What you are asked to do
Could you set down exactly the lines in the records below between the line holding "0H12L16 12Q8 15" and the line holding "164Q101 162 107", inclusive?

═════ Entries provided ═════

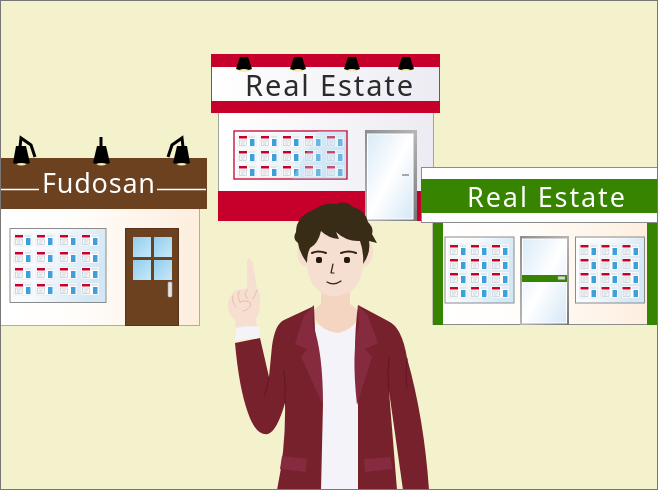
<!DOCTYPE html>
<html lang="en">
<head>
<meta charset="utf-8">
<title>Choosing a real estate agency</title>
<style>
:root{--cream:#f4f1cd;--red:#c7002b;--brown:#6b411f;--green:#378400;--jacket:#77212d;--lapel:#852a3f;--skin:#f6dfd0;--neck:#f3d5c2;--hair:#382c17;--shirt:#f4f3f9;--ink:#2b2b2b;--line:#8b8b8b;--blue:#3f9fd8}
html,body{margin:0;padding:0;overflow:hidden;background:var(--cream)}
svg{display:block;width:658px;height:490px}
.sign{font-family:"Noto Sans","Open Sans",sans-serif;font-weight:500}
.red{fill:var(--red)}.brown{fill:var(--brown)}.green{fill:var(--green)}
.jacket{fill:var(--jacket)}.lapel{fill:var(--lapel)}.skin{fill:var(--skin)}.neck{fill:var(--neck)}
.hair{fill:var(--hair)}.shirt{fill:var(--shirt)}.white{fill:#fff}
.face{fill:none;stroke:#2d2014;stroke-linecap:round;stroke-linejoin:round}
.crease{fill:none;stroke:#e3c0ab;stroke-width:1;stroke-linecap:round}
.seam{fill:none;stroke:#5f1723;stroke-width:1}
</style>
</head>
<body>
<svg viewBox="0 0 658 490" role="img" aria-label="A man pointing upward in front of three real estate agencies">
<defs>
  <linearGradient id="glass" x1="0" y1="0" x2="1" y2="0.3"><stop offset="0" stop-color="#fff"/><stop offset=".45" stop-color="#f6fafd"/><stop offset="1" stop-color="#d3e8f6"/></linearGradient>
  <linearGradient id="doorGlass" x1="0" y1="0" x2="1" y2="1"><stop offset="0" stop-color="#d9ebf8"/><stop offset=".5" stop-color="#fff"/><stop offset="1" stop-color="#d5e8f6"/></linearGradient>
  <linearGradient id="pane" x1="0" y1="0" x2="1" y2="1"><stop offset="0" stop-color="#8fcdee"/><stop offset="1" stop-color="#c9e8f8"/></linearGradient>
  <linearGradient id="warmWall"><stop offset="0" stop-color="#fff"/><stop offset=".4" stop-color="#fffdfa"/><stop offset="1" stop-color="#fdeedd"/></linearGradient>
  <linearGradient id="coolWall"><stop offset="0" stop-color="#fff"/><stop offset="1" stop-color="#ecebf3"/></linearGradient>
  <linearGradient id="frame" x1="0" y1="0" x2="1" y2="1"><stop offset="0" stop-color="#8d8d8d"/><stop offset=".5" stop-color="#b5b5b5"/><stop offset="1" stop-color="#777"/></linearGradient>
  <g id="flyer">
    <rect width="18" height="12" fill="#fff" stroke="#dde2e6" stroke-width=".6"/>
    <rect x="1" y="1" width="8" height="2.5" class="red"/>
    <rect x="1.5" y="5" width="7" height="5.5" fill="#f4f6f8" stroke="#b9c3cb" stroke-width=".6"/>
    <path d="M3 7H7M3 9H6" stroke="#b9c3cb" stroke-width=".6"/>
    <path d="M10.500 2H17" stroke="#bcd5e4"/>
    <rect x="12" y="4" width="4.500" height="7" fill="var(--blue)"/>
  </g>
  <g id="flyerRow3"><use href="#flyer"/><use href="#flyer" x="21"/><use href="#flyer" x="42"/></g>
  <g id="greenWindow">
    <rect width="69" height="66" fill="url(#glass)" stroke="#8b8b8b"/>
    <use href="#flyerRow3" x="4" y="7"/><use href="#flyerRow3" x="4" y="21"/><use href="#flyerRow3" x="4" y="35"/><use href="#flyerRow3" x="4" y="49"/>
  </g>
  <g id="flyerRow4"><use href="#flyer"/><use href="#flyer" x="22"/><use href="#flyer" x="45"/><use href="#flyer" x="67"/></g>
  <g id="flyerRow5"><use href="#flyer"/><use href="#flyer" x="22"/><use href="#flyer" x="44"/><use href="#flyer" x="66"/><use href="#flyer" x="88"/></g>
  <g id="spot">
    <ellipse cx="8" cy="13" rx="6" ry="2" fill="#fff3b0"/>
    <path d="M4 0H12L16 12Q8 15 0 12Z"/>
    <path d="M3 13Q8 11 13 13Q8 16 3 13Z" fill="#f7eeb4"/>
  </g>
  <g id="armLamp">
    <path d="M7 11L8 2L18 9L22 21" fill="none" stroke="#000" stroke-width="3"/>
    <path d="M3 10H13L17 27Q8 30 0 27Z"/>
    <path d="M3 28Q8 26 14 28Q8 31 3 28Z" fill="#f7eeb4"/>
  </g>
</defs>

<rect width="658" height="490" fill="var(--cream)"/>

<g id="red-agency">
  <rect x="218.500" y="112" width="215" height="108.500" fill="url(#coolWall)" stroke="#a3a3a3"/>
  <rect x="218" y="191" width="203" height="30" class="red"/>
  <rect x="211.500" y="54.500" width="228" height="58" fill="url(#coolWall)" stroke="#8b4a55"/>
  <rect x="211" y="54" width="229" height="13" class="red"/>
  <rect x="211" y="101" width="229" height="12" class="red"/>
  <use href="#spot" x="236" y="57"/><use href="#spot" x="290" y="57"/><use href="#spot" x="344" y="57"/><use href="#spot" x="398" y="57"/>
  <text class="sign" x="245" y="96" font-size="29" textLength="168" fill="var(--ink)">Real Estate</text>
  <rect x="234" y="131" width="113" height="48" fill="url(#glass)" stroke="var(--red)" stroke-width="1.300"/>
  <use href="#flyerRow5" x="238" y="135"/><use href="#flyerRow5" x="238" y="150"/><use href="#flyerRow5" x="238" y="165"/>
  <path d="M292 179L318 131H346V179Z" fill="#b9dcf2" opacity=".35"/>
  <rect x="365" y="130" width="52" height="91" fill="url(#frame)"/>
  <rect x="367.500" y="134" width="45.500" height="85" fill="url(#doorGlass)" stroke="#fff"/>
  <rect x="402" y="174" width="7" height="2" fill="#a5a9ac"/>
</g>

<g id="brown-agency">
  <rect x="0.500" y="208" width="199" height="117.500" fill="url(#warmWall)" stroke="#b3aca0"/>
  <rect y="158" width="207" height="51" class="brown"/>
  <path d="M0 189.500H39M157 189.500H206" stroke="#fff" stroke-width="1.300"/>
  <text class="sign" x="42" y="193" font-size="27" textLength="113" fill="#fff">Fudosan</text>
  <use href="#armLamp" x="13" y="136"/>
  <use href="#armLamp" transform="translate(190 136) scale(-1 1)"/>
  <path d="M101 137V150" stroke="#000" stroke-width="3"/>
  <path d="M97 146H106L110 163Q101 166 93 163Z"/>
  <path d="M96 164Q101 162 107 164Q101 167 96 164Z" fill="#f7eeb4"/>
  <rect x="10" y="228.500" width="96" height="74" fill="url(#glass)" stroke="var(--line)"/>
  <use href="#flyerRow4" x="14" y="234"/><use href="#flyerRow4" x="14" y="251"/><use href="#flyerRow4" x="14" y="267"/><use href="#flyerRow4" x="14" y="283"/>
  <rect x="125.500" y="228.500" width="53" height="97" class="brown" stroke="#56331a"/>
  <g fill="url(#pane)"><rect x="133" y="237" width="18" height="20"/><rect x="154" y="237" width="18" height="20"/><rect x="133" y="260" width="18" height="20"/><rect x="154" y="260" width="18" height="20"/></g>
  <rect x="168" y="282" width="4" height="15" rx="1" fill="#e4e4e4" stroke="#aaa" stroke-width=".6"/>
</g>

<g id="green-agency">
  <rect x="433" y="222" width="224" height="102.500" fill="url(#warmWall)" stroke="var(--line)"/>
  <rect x="433" y="222" width="10" height="103" class="green"/>
  <rect x="647" y="222" width="10" height="103" class="green"/>
  <rect x="421.500" y="167.500" width="236" height="55" class="white" stroke="var(--line)"/>
  <rect x="421" y="179" width="237" height="34" class="green"/>
  <text class="sign" x="467" y="207" font-size="27" textLength="158" fill="#fff">Real Estate</text>
  <use href="#greenWindow" x="445" y="237"/>
  <use href="#greenWindow" x="575.500" y="237"/>
  <rect x="520" y="236" width="49" height="89" fill="url(#frame)"/>
  <rect x="522.500" y="239" width="44" height="84" fill="url(#doorGlass)" stroke="#fff"/>
  <rect x="522" y="275" width="45" height="7" class="green"/>
  <rect x="558" y="276.500" width="7" height="3" fill="#d9dcd6" stroke="#9ba097" stroke-width=".5"/>
</g>

<g id="man">
  <g id="torso">
    <path class="shirt" d="M313 325L359 325L366 490H314Z"/>
    <path class="neck" d="M321 284H350V304L359 311Q358 328 338 333Q316 330 313 311L321 304Z"/>
    <path class="jacket" d="M314 306L284 320Q275 324 272 346L269 377L260 338L235 343Q239 388 248 413Q256 436 268 434Q277 431 285 403Q286 447 277 490H321L323 404Q315 350 314 306Z"/>
    <path class="jacket" d="M358 305L388 321Q402 327 407 358Q424 418 429 490H403L389 391L397 490H358V404Q352 350 358 305Z"/>
    <path class="lapel" d="M314 305L304 316L295 344L307 349L301 357L323 405Q323 352 313 325Z"/>
    <path class="lapel" d="M358 305L368 316L378 343L365 349L372 357L357 405Q351 350 359 325Z"/>
    <path class="seam" d="M269 377Q267 389 264 396M285 403Q286 385 284 370M389 391Q387 374 389 357M407 358Q405 376 407 388"/>
    <path class="lapel" d="M282 456L307 459L306 472L280 469ZM364 459L390 457L393 469L365 472Z"/>
  </g>
  <g id="pointing-hand">
    <path class="skin" d="M247 262Q247 258 250 259Q253 260 253 264L257 289Q261 292 260 302Q260 314 256 319L257 329H236L235 320Q228 314 228 306Q228 298 232 294Q236 289 240 290L247 288Z"/>
    <path class="crease" d="M247 290Q243 295 248 299M240 291Q236 295 240 302M233 296Q231 302 236 307M240 302Q248 299 251 304Q249 310 243 311M257 290Q255 296 253 299"/>
    <path class="shirt" d="M236 328Q247 325 259 327L260 338Q247 338 235 341Z"/>
  </g>
  <g id="head">
    <path class="skin" d="M300 242Q296 248 298 258Q300 266 307 267Q310 289 325 294Q336 299 347 293Q360 288 363 267Q371 265 373 255Q374 246 369 241L359 220H310Z"/>
    <path class="hair" d="M307 263Q299 252 298 243Q292 239 296 232Q296 216 315 209Q326 202 337 204Q345 200 353 207Q365 210 368 222Q374 228 372 234L377 243L369 241Q371 253 363 264Q364 252 360 241Q347 242 336 232L339 239Q328 238 321 231Q318 244 310 248Q307 254 307 263Z"/>
    <g class="face">
      <path stroke-width="2" d="M312 253Q318 250 326 253M341 253Q349 250 356 253"/>
      <path stroke-width="1.200" d="M333 264L331 273H334M327 282Q334 286 341 281"/>
    </g>
    <rect x="316" y="257" width="6" height="6" rx="2" fill="#21190f"/>
    <rect x="344" y="257" width="6" height="6" rx="2" fill="#21190f"/>
  </g>
</g>

<rect x="0.500" y="0.500" width="657" height="489" fill="none" stroke="#777"/>
</svg>
</body>
</html>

═════

Output for this exercise
    <path d="M4 0H12L16 12Q8 15 0 12Z"/>
    <path d="M3 13Q8 11 13 13Q8 16 3 13Z" fill="#f7eeb4"/>
  </g>
  <g id="armLamp">
    <path d="M7 11L8 2L18 9L22 21" fill="none" stroke="#000" stroke-width="3"/>
    <path d="M3 10H13L17 27Q8 30 0 27Z"/>
    <path d="M3 28Q8 26 14 28Q8 31 3 28Z" fill="#f7eeb4"/>
  </g>
</defs>

<rect width="658" height="490" fill="var(--cream)"/>

<g id="red-agency">
  <rect x="218.500" y="112" width="215" height="108.500" fill="url(#coolWall)" stroke="#a3a3a3"/>
  <rect x="218" y="191" width="203" height="30" class="red"/>
  <rect x="211.500" y="54.500" width="228" height="58" fill="url(#coolWall)" stroke="#8b4a55"/>
  <rect x="211" y="54" width="229" height="13" class="red"/>
  <rect x="211" y="101" width="229" height="12" class="red"/>
  <use href="#spot" x="236" y="57"/><use href="#spot" x="290" y="57"/><use href="#spot" x="344" y="57"/><use href="#spot" x="398" y="57"/>
  <text class="sign" x="245" y="96" font-size="29" textLength="168" fill="var(--ink)">Real Estate</text>
  <rect x="234" y="131" width="113" height="48" fill="url(#glass)" stroke="var(--red)" stroke-width="1.300"/>
  <use href="#flyerRow5" x="238" y="135"/><use href="#flyerRow5" x="238" y="150"/><use href="#flyerRow5" x="238" y="165"/>
  <path d="M292 179L318 131H346V179Z" fill="#b9dcf2" opacity=".35"/>
  <rect x="365" y="130" width="52" height="91" fill="url(#frame)"/>
  <rect x="367.500" y="134" width="45.500" height="85" fill="url(#doorGlass)" stroke="#fff"/>
  <rect x="402" y="174" width="7" height="2" fill="#a5a9ac"/>
</g>

<g id="brown-agency">
  <rect x="0.500" y="208" width="199" height="117.500" fill="url(#warmWall)" stroke="#b3aca0"/>
  <rect y="158" width="207" height="51" class="brown"/>
  <path d="M0 189.500H39M157 189.500H206" stroke="#fff" stroke-width="1.300"/>
  <text class="sign" x="42" y="193" font-size="27" textLength="113" fill="#fff">Fudosan</text>
  <use href="#armLamp" x="13" y="136"/>
  <use href="#armLamp" transform="translate(190 136) scale(-1 1)"/>
  <path d="M101 137V150" stroke="#000" stroke-width="3"/>
  <path d="M97 146H106L110 163Q101 166 93 163Z"/>
  <path d="M96 164Q101 162 107 164Q101 167 96 164Z" fill="#f7eeb4"/>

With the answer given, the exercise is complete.